AVAILABLE RECORDS:

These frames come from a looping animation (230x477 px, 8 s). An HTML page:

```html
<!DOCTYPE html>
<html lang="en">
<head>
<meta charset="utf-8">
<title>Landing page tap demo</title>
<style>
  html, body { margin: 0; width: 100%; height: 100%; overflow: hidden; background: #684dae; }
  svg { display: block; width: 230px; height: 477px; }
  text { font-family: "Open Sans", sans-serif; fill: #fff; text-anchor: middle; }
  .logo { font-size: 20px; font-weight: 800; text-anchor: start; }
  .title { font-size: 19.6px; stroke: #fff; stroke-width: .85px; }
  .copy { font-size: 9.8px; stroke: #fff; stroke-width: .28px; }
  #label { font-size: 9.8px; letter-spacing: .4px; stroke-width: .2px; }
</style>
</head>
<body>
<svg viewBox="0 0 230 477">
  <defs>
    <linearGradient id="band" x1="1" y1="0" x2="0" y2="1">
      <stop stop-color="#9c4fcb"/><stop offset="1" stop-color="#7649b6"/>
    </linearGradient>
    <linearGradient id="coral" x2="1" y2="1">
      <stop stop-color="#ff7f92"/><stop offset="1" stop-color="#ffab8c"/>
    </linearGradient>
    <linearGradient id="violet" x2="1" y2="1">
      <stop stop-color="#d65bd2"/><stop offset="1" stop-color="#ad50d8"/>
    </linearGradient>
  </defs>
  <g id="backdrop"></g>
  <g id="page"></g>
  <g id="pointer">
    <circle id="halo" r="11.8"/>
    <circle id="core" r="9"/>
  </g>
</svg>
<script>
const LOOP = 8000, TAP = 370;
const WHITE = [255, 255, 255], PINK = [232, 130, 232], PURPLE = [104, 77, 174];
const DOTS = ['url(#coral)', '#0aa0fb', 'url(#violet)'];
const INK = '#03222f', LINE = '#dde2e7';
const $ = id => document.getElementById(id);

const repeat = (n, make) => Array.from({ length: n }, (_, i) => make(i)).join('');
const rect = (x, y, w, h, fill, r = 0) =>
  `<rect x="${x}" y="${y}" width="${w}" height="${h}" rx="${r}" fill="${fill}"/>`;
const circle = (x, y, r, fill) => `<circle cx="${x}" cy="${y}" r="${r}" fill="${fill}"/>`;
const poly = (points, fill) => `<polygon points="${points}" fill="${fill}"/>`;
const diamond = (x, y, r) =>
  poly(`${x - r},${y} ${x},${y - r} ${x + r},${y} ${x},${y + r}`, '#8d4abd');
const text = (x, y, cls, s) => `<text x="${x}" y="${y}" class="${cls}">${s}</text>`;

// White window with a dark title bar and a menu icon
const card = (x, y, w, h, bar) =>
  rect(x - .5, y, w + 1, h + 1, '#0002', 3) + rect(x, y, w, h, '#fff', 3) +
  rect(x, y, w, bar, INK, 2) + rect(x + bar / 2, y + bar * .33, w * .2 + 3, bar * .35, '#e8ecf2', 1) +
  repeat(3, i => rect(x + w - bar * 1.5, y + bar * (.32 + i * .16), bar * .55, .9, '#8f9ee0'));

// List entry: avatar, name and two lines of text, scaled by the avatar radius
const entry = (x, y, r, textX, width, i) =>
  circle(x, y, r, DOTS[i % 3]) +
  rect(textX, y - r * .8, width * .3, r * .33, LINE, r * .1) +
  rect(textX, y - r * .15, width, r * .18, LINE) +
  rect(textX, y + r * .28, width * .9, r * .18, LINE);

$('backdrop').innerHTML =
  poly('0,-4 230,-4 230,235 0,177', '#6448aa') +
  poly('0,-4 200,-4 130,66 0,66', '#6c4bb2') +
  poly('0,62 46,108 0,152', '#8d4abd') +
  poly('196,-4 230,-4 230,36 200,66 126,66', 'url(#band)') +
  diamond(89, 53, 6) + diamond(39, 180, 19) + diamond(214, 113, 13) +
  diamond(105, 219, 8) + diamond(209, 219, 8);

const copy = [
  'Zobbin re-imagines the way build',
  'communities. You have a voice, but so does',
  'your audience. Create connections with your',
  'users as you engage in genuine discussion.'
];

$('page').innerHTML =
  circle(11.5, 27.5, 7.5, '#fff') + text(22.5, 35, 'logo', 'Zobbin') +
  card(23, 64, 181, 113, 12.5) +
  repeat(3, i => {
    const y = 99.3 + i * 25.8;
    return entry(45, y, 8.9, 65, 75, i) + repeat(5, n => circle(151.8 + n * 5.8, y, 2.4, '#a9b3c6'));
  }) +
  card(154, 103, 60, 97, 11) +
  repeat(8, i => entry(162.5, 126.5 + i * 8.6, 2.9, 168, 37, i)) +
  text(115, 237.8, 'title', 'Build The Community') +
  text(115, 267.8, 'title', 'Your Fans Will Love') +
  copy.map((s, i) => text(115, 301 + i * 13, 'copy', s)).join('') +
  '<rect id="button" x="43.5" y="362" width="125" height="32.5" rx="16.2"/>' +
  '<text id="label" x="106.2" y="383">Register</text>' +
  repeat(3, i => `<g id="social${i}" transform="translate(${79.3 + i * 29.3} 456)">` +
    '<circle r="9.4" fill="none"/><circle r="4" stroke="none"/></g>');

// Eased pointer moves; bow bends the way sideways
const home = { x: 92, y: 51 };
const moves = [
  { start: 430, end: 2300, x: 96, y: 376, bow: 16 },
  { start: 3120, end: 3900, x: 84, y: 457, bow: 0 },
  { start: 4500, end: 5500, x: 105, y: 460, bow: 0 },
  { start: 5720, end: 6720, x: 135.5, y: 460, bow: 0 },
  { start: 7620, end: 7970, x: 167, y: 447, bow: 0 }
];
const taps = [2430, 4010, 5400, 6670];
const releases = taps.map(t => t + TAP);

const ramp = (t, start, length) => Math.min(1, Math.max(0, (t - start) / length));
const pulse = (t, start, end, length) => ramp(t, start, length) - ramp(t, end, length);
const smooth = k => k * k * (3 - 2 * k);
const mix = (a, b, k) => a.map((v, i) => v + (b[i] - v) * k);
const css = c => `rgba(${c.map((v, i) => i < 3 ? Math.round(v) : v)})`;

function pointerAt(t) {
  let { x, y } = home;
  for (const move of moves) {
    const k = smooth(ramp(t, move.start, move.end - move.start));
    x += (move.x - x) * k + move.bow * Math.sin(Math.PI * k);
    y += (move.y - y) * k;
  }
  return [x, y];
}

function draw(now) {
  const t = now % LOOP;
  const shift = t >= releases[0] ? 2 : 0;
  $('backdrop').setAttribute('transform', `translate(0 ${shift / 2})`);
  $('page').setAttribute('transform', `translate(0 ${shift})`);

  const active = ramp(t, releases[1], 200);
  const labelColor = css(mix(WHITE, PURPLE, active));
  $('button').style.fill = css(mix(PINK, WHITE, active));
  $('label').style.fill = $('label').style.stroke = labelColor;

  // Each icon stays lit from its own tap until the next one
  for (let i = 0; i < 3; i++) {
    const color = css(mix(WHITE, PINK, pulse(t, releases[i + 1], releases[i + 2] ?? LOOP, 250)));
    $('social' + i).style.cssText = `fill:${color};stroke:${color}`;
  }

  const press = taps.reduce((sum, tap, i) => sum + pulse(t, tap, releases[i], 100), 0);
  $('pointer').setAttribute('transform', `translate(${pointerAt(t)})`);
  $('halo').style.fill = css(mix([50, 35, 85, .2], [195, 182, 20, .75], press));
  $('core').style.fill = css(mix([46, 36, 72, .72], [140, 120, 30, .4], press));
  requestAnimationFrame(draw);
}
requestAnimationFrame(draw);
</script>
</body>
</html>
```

ACTIVITY: Write out the records in full, exactly as they appear above.

RESULT OF THIS EXERCISE:
These frames come from a looping animation (230x477 px, 8 s). An HTML page:

```html
<!DOCTYPE html>
<html lang="en">
<head>
<meta charset="utf-8">
<title>Landing page tap demo</title>
<style>
  html, body { margin: 0; width: 100%; height: 100%; overflow: hidden; background: #684dae; }
  svg { display: block; width: 230px; height: 477px; }
  text { font-family: "Open Sans", sans-serif; fill: #fff; text-anchor: middle; }
  .logo { font-size: 20px; font-weight: 800; text-anchor: start; }
  .title { font-size: 19.6px; stroke: #fff; stroke-width: .85px; }
  .copy { font-size: 9.8px; stroke: #fff; stroke-width: .28px; }
  #label { font-size: 9.8px; letter-spacing: .4px; stroke-width: .2px; }
</style>
</head>
<body>
<svg viewBox="0 0 230 477">
  <defs>
    <linearGradient id="band" x1="1" y1="0" x2="0" y2="1">
      <stop stop-color="#9c4fcb"/><stop offset="1" stop-color="#7649b6"/>
    </linearGradient>
    <linearGradient id="coral" x2="1" y2="1">
      <stop stop-color="#ff7f92"/><stop offset="1" stop-color="#ffab8c"/>
    </linearGradient>
    <linearGradient id="violet" x2="1" y2="1">
      <stop stop-color="#d65bd2"/><stop offset="1" stop-color="#ad50d8"/>
    </linearGradient>
  </defs>
  <g id="backdrop"></g>
  <g id="page"></g>
  <g id="pointer">
    <circle id="halo" r="11.8"/>
    <circle id="core" r="9"/>
  </g>
</svg>
<script>
const LOOP = 8000, TAP = 370;
const WHITE = [255, 255, 255], PINK = [232, 130, 232], PURPLE = [104, 77, 174];
const DOTS = ['url(#coral)', '#0aa0fb', 'url(#violet)'];
const INK = '#03222f', LINE = '#dde2e7';
const $ = id => document.getElementById(id);

const repeat = (n, make) => Array.from({ length: n }, (_, i) => make(i)).join('');
const rect = (x, y, w, h, fill, r = 0) =>
  `<rect x="${x}" y="${y}" width="${w}" height="${h}" rx="${r}" fill="${fill}"/>`;
const circle = (x, y, r, fill) => `<circle cx="${x}" cy="${y}" r="${r}" fill="${fill}"/>`;
const poly = (points, fill) => `<polygon points="${points}" fill="${fill}"/>`;
const diamond = (x, y, r) =>
  poly(`${x - r},${y} ${x},${y - r} ${x + r},${y} ${x},${y + r}`, '#8d4abd');
const text = (x, y, cls, s) => `<text x="${x}" y="${y}" class="${cls}">${s}</text>`;

// White window with a dark title bar and a menu icon
const card = (x, y, w, h, bar) =>
  rect(x - .5, y, w + 1, h + 1, '#0002', 3) + rect(x, y, w, h, '#fff', 3) +
  rect(x, y, w, bar, INK, 2) + rect(x + bar / 2, y + bar * .33, w * .2 + 3, bar * .35, '#e8ecf2', 1) +
  repeat(3, i => rect(x + w - bar * 1.5, y + bar * (.32 + i * .16), bar * .55, .9, '#8f9ee0'));

// List entry: avatar, name and two lines of text, scaled by the avatar radius
const entry = (x, y, r, textX, width, i) =>
  circle(x, y, r, DOTS[i % 3]) +
  rect(textX, y - r * .8, width * .3, r * .33, LINE, r * .1) +
  rect(textX, y - r * .15, width, r * .18, LINE) +
  rect(textX, y + r * .28, width * .9, r * .18, LINE);

$('backdrop').innerHTML =
  poly('0,-4 230,-4 230,235 0,177', '#6448aa') +
  poly('0,-4 200,-4 130,66 0,66', '#6c4bb2') +
  poly('0,62 46,108 0,152', '#8d4abd') +
  poly('196,-4 230,-4 230,36 200,66 126,66', 'url(#band)') +
  diamond(89, 53, 6) + diamond(39, 180, 19) + diamond(214, 113, 13) +
  diamond(105, 219, 8) + diamond(209, 219, 8);

const copy = [
  'Zobbin re-imagines the way build',
  'communities. You have a voice, but so does',
  'your audience. Create connections with your',
  'users as you engage in genuine discussion.'
];

$('page').innerHTML =
  circle(11.5, 27.5, 7.5, '#fff') + text(22.5, 35, 'logo', 'Zobbin') +
  card(23, 64, 181, 113, 12.5) +
  repeat(3, i => {
    const y = 99.3 + i * 25.8;
    return entry(45, y, 8.9, 65, 75, i) + repeat(5, n => circle(151.8 + n * 5.8, y, 2.4, '#a9b3c6'));
  }) +
  card(154, 103, 60, 97, 11) +
  repeat(8, i => entry(162.5, 126.5 + i * 8.6, 2.9, 168, 37, i)) +
  text(115, 237.8, 'title', 'Build The Community') +
  text(115, 267.8, 'title', 'Your Fans Will Love') +
  copy.map((s, i) => text(115, 301 + i * 13, 'copy', s)).join('') +
  '<rect id="button" x="43.5" y="362" width="125" height="32.5" rx="16.2"/>' +
  '<text id="label" x="106.2" y="383">Register</text>' +
  repeat(3, i => `<g id="social${i}" transform="translate(${79.3 + i * 29.3} 456)">` +
    '<circle r="9.4" fill="none"/><circle r="4" stroke="none"/></g>');

// Eased pointer moves; bow bends the way sideways
const home = { x: 92, y: 51 };
const moves = [
  { start: 430, end: 2300, x: 96, y: 376, bow: 16 },
  { start: 3120, end: 3900, x: 84, y: 457, bow: 0 },
  { start: 4500, end: 5500, x: 105, y: 460, bow: 0 },
  { start: 5720, end: 6720, x: 135.5, y: 460, bow: 0 },
  { start: 7620, end: 7970, x: 167, y: 447, bow: 0 }
];
const taps = [2430, 4010, 5400, 6670];
const releases = taps.map(t => t + TAP);

const ramp = (t, start, length) => Math.min(1, Math.max(0, (t - start) / length));
const pulse = (t, start, end, length) => ramp(t, start, length) - ramp(t, end, length);
const smooth = k => k * k * (3 - 2 * k);
const mix = (a, b, k) => a.map((v, i) => v + (b[i] - v) * k);
const css = c => `rgba(${c.map((v, i) => i < 3 ? Math.round(v) : v)})`;

function pointerAt(t) {
  let { x, y } = home;
  for (const move of moves) {
    const k = smooth(ramp(t, move.start, move.end - move.start));
    x += (move.x - x) * k + move.bow * Math.sin(Math.PI * k);
    y += (move.y - y) * k;
  }
  return [x, y];
}

function draw(now) {
  const t = now % LOOP;
  const shift = t >= releases[0] ? 2 : 0;
  $('backdrop').setAttribute('transform', `translate(0 ${shift / 2})`);
  $('page').setAttribute('transform', `translate(0 ${shift})`);

  const active = ramp(t, releases[1], 200);
  const labelColor = css(mix(WHITE, PURPLE, active));
  $('button').style.fill = css(mix(PINK, WHITE, active));
  $('label').style.fill = $('label').style.stroke = labelColor;

  // Each icon stays lit from its own tap until the next one
  for (let i = 0; i < 3; i++) {
    const color = css(mix(WHITE, PINK, pulse(t, releases[i + 1], releases[i + 2] ?? LOOP, 250)));
    $('social' + i).style.cssText = `fill:${color};stroke:${color}`;
  }

  const press = taps.reduce((sum, tap, i) => sum + pulse(t, tap, releases[i], 100), 0);
  $('pointer').setAttribute('transform', `translate(${pointerAt(t)})`);
  $('halo').style.fill = css(mix([50, 35, 85, .2], [195, 182, 20, .75], press));
  $('core').style.fill = css(mix([46, 36, 72, .72], [140, 120, 30, .4], press));
  requestAnimationFrame(draw);
}
requestAnimationFrame(draw);
</script>
</body>
</html>
```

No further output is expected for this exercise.